Much of the information on this page was contributed by Craig Martin. You may contact him at or 239-643-6032.

Basic Information

  • Location – Penny Creek (a branch of Little River), Long Cane, Abbeville County

    Near the junction of Little River and Penny Creek, southwest of Due West


  • Origin of name – Named after a district in the western highlands of Scotland


  • Other names – ?


  • Current status – ?


  • 1765 – Earliest known date of existence

    Alexander Cameron was granted about 2,600 acres on Penny Creek of Little River for his service in the French and Indian War (5, bk. 2, vol. 14, p. 15).

  • ? – House built

    The first house was a large log cabin.

  • 1771 – Alexander Cameron hosted a thousand Cherokees on the plantation in order to set the boundary line between Cherokees and Virginia-North Carolina in the Treaty of Lochaber (3, p. 137).

    The treaty resulted in the Cherokees ceding even more of their land to the colonists. In exchange, the Cherokees were promised £500, but were they were never paid.

  • 1775 – From May 10-15, renowned naturalist William Bartram arrived at Lochaber and stayed several days.

    Bartram records in his journal the following:

    "...arrived in the evening at Mr. Cameron's, deputy commissary for Indian affairs for the Cherokee nation, to whom I was recommended by letters from the honourable John Stewart, superintendant, residing in Charleston, mentioning my business in the Cherokee country...The season being uncommonly wet, almost daily showers of rain and frequently attended with tremenduous thunder, rendered travelling disagreeable, toilsome and hazardous, through an uninhabited wilderness, abounding with rivers and brooks; I was prevailed upon by Mr. Cameron to stay at his house a few days, until the rains ceased and the rivers could be more easily forded...May 15th I left Lough-abber, the seat of Mr. Cameron" (1, pp. 326-328).

  • 1776 – In July, the plantation house was burned by Patriot forces led by Colonel Andrew Williamson.

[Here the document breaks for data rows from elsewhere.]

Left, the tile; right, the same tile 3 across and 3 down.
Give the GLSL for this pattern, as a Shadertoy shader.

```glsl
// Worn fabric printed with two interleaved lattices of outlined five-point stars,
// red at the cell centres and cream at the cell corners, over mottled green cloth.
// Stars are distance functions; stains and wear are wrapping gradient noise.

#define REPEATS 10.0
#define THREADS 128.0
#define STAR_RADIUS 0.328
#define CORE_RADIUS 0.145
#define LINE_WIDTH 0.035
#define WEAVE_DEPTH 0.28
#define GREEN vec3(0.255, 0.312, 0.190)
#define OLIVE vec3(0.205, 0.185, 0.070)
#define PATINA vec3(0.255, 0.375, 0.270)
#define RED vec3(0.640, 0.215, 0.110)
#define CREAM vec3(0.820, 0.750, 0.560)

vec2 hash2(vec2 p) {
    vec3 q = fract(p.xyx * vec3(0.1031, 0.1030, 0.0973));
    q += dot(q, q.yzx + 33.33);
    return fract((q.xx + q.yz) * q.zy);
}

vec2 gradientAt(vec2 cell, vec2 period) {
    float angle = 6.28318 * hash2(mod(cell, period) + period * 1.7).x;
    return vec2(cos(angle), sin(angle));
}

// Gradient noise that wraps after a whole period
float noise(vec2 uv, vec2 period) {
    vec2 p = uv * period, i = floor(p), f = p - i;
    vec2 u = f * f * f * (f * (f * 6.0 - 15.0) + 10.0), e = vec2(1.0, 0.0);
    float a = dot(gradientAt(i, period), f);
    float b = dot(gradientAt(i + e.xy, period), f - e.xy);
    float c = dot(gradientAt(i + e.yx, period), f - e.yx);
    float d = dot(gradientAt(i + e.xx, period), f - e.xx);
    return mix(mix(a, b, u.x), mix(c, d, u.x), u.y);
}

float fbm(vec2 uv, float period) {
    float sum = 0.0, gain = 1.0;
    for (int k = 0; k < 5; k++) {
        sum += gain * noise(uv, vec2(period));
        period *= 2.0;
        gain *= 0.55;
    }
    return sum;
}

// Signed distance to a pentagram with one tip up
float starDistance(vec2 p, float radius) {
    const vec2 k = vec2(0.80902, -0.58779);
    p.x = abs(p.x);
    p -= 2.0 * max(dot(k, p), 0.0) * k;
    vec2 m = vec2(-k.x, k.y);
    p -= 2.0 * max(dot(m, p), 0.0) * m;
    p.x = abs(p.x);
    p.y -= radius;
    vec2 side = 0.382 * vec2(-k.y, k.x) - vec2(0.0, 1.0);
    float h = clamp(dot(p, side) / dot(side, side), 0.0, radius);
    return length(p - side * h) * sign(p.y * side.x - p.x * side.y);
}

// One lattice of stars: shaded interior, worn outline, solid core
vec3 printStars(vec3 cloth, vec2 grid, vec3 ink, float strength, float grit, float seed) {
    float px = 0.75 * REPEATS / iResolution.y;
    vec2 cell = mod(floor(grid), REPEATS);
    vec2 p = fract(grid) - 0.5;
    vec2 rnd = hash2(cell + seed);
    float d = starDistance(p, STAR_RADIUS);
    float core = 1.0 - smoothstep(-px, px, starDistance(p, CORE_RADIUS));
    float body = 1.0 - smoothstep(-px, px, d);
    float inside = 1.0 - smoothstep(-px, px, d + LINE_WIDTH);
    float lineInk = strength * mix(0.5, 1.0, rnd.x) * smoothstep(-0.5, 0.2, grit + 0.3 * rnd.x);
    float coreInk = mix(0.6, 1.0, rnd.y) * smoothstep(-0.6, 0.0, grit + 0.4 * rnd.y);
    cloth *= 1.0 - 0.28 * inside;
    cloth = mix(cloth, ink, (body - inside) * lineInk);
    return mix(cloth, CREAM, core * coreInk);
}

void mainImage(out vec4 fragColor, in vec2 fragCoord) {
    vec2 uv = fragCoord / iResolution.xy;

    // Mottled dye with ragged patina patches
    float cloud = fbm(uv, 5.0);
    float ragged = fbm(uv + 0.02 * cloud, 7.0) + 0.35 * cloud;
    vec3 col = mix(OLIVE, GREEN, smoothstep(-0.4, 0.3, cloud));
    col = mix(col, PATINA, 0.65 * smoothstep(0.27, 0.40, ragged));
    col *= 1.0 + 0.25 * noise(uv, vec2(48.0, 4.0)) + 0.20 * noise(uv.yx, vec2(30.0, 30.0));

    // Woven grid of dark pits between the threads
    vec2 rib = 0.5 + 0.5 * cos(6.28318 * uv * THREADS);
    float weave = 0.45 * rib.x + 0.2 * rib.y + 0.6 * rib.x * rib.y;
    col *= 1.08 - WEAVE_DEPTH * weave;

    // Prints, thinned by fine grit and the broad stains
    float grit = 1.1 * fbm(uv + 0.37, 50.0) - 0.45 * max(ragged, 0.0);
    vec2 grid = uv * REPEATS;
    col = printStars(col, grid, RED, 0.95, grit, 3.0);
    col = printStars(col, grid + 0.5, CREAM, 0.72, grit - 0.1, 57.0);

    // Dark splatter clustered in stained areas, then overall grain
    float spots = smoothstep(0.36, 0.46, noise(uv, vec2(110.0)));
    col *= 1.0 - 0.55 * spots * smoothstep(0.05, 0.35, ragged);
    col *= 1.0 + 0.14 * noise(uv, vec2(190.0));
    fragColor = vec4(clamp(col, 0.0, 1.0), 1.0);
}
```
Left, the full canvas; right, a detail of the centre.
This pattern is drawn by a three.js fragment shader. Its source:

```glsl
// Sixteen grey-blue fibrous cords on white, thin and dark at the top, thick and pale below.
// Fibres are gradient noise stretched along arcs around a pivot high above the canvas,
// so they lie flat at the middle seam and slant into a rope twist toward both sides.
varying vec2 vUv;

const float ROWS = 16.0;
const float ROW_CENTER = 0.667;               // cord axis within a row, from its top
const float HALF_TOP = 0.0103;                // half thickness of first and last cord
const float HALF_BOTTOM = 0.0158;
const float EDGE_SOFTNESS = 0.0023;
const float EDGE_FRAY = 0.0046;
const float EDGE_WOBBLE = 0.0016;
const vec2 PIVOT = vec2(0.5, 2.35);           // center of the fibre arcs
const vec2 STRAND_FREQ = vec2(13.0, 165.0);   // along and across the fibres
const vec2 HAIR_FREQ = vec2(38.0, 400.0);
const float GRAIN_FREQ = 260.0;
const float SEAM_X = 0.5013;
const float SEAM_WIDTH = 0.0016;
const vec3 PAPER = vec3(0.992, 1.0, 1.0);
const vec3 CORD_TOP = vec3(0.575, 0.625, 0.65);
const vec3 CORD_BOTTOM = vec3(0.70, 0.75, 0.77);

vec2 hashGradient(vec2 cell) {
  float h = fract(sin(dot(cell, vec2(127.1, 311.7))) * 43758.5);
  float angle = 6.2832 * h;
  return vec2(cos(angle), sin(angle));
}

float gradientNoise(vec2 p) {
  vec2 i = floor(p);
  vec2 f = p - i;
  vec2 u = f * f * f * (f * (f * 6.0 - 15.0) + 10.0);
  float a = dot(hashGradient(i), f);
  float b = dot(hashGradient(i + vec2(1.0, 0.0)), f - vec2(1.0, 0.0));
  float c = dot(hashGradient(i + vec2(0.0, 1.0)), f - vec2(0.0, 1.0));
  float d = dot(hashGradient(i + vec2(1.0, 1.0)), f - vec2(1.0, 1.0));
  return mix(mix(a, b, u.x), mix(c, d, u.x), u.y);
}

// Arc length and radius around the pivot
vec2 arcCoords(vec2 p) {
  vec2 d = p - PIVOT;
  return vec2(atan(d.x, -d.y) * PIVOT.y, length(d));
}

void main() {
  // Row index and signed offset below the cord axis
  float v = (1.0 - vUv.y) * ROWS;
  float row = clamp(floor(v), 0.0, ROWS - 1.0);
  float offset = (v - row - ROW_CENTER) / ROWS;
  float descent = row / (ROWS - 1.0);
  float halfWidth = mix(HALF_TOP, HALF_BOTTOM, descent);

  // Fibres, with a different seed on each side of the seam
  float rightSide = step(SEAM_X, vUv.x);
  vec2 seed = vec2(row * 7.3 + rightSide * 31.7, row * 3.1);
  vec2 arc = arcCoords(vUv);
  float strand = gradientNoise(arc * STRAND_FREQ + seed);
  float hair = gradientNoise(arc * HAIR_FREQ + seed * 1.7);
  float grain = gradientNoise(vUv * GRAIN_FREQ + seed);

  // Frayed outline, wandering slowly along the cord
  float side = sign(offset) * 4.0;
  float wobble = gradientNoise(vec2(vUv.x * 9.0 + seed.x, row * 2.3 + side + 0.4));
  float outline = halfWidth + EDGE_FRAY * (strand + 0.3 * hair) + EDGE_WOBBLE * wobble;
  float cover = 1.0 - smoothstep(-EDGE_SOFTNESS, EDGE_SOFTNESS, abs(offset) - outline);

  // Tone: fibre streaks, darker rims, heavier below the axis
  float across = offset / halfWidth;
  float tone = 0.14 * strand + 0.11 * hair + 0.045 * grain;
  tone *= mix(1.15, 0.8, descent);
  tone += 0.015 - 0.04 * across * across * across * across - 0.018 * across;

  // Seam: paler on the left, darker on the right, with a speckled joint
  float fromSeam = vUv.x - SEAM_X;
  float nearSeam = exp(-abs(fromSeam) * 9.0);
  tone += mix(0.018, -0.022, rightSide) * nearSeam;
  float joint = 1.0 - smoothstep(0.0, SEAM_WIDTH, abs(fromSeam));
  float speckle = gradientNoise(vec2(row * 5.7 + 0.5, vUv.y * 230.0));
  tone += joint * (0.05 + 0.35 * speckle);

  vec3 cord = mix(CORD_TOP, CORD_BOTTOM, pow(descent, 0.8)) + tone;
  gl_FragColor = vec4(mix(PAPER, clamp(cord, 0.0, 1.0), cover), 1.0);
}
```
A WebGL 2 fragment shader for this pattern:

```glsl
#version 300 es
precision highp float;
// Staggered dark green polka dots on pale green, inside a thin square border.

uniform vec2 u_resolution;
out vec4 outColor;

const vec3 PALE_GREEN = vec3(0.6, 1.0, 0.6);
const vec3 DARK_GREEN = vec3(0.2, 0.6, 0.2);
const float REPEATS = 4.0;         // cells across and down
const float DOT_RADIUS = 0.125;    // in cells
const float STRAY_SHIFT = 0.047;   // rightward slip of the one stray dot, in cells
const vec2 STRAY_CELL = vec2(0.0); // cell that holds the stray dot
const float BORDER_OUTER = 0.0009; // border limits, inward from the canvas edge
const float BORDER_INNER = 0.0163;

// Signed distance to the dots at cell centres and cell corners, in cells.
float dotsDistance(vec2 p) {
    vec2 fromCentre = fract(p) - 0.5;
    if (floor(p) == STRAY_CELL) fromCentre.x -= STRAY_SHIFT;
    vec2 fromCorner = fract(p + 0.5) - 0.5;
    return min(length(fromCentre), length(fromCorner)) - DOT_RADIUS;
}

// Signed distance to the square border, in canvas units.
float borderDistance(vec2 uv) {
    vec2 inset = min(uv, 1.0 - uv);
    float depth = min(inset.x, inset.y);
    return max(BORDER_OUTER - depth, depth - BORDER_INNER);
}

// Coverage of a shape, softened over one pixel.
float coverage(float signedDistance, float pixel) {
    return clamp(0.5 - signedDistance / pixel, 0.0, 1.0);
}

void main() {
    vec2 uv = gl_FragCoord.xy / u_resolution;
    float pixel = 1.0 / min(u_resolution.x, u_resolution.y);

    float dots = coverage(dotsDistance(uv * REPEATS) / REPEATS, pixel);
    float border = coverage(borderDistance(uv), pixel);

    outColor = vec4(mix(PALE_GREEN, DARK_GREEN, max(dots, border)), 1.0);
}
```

    Cameron and his family escaped. He later led Cherokee forces who were assisting the British. Cameron died in Savannah, Georgia in December 1781. His plantation and slaves were confiscated and sold at auction at Ninety Six.


  • Number of acres – 2,600 in 1765


  • Primary crops, livestock – Indian corn, wheat, cattle, horses


  • Chronlogical list – Alexander Cameron


  • Number of slaves – 11

BuildingsReferences & Resources

  1. William Bartram's Travels

  2. American Loyalist Transcripts, vol. 55, pp. 556-565

  3. Edward J. Cashin, William Bartram and the American Revolution on the Southern Frontier (Columbia, SC: University of South Carolina Press, 2000).

  4. Memorial Books, vol. 9, p. 131 (roll ST92): SC Department of Archives and History

  5. Claude Henry Neuffer, editor, Names in South Carolina, Volume I through 30 (Columbia, SC: The State Printing Company)
      Order Names in South Carolina, Volumes I-XII, 1954-1965
      Order Names in South Carolina, Index XIII-XVIII

  6. Mark Van Doren (editor), The Travels of William Bartram (New York: Dover Publications, 1955, pp. 267-8)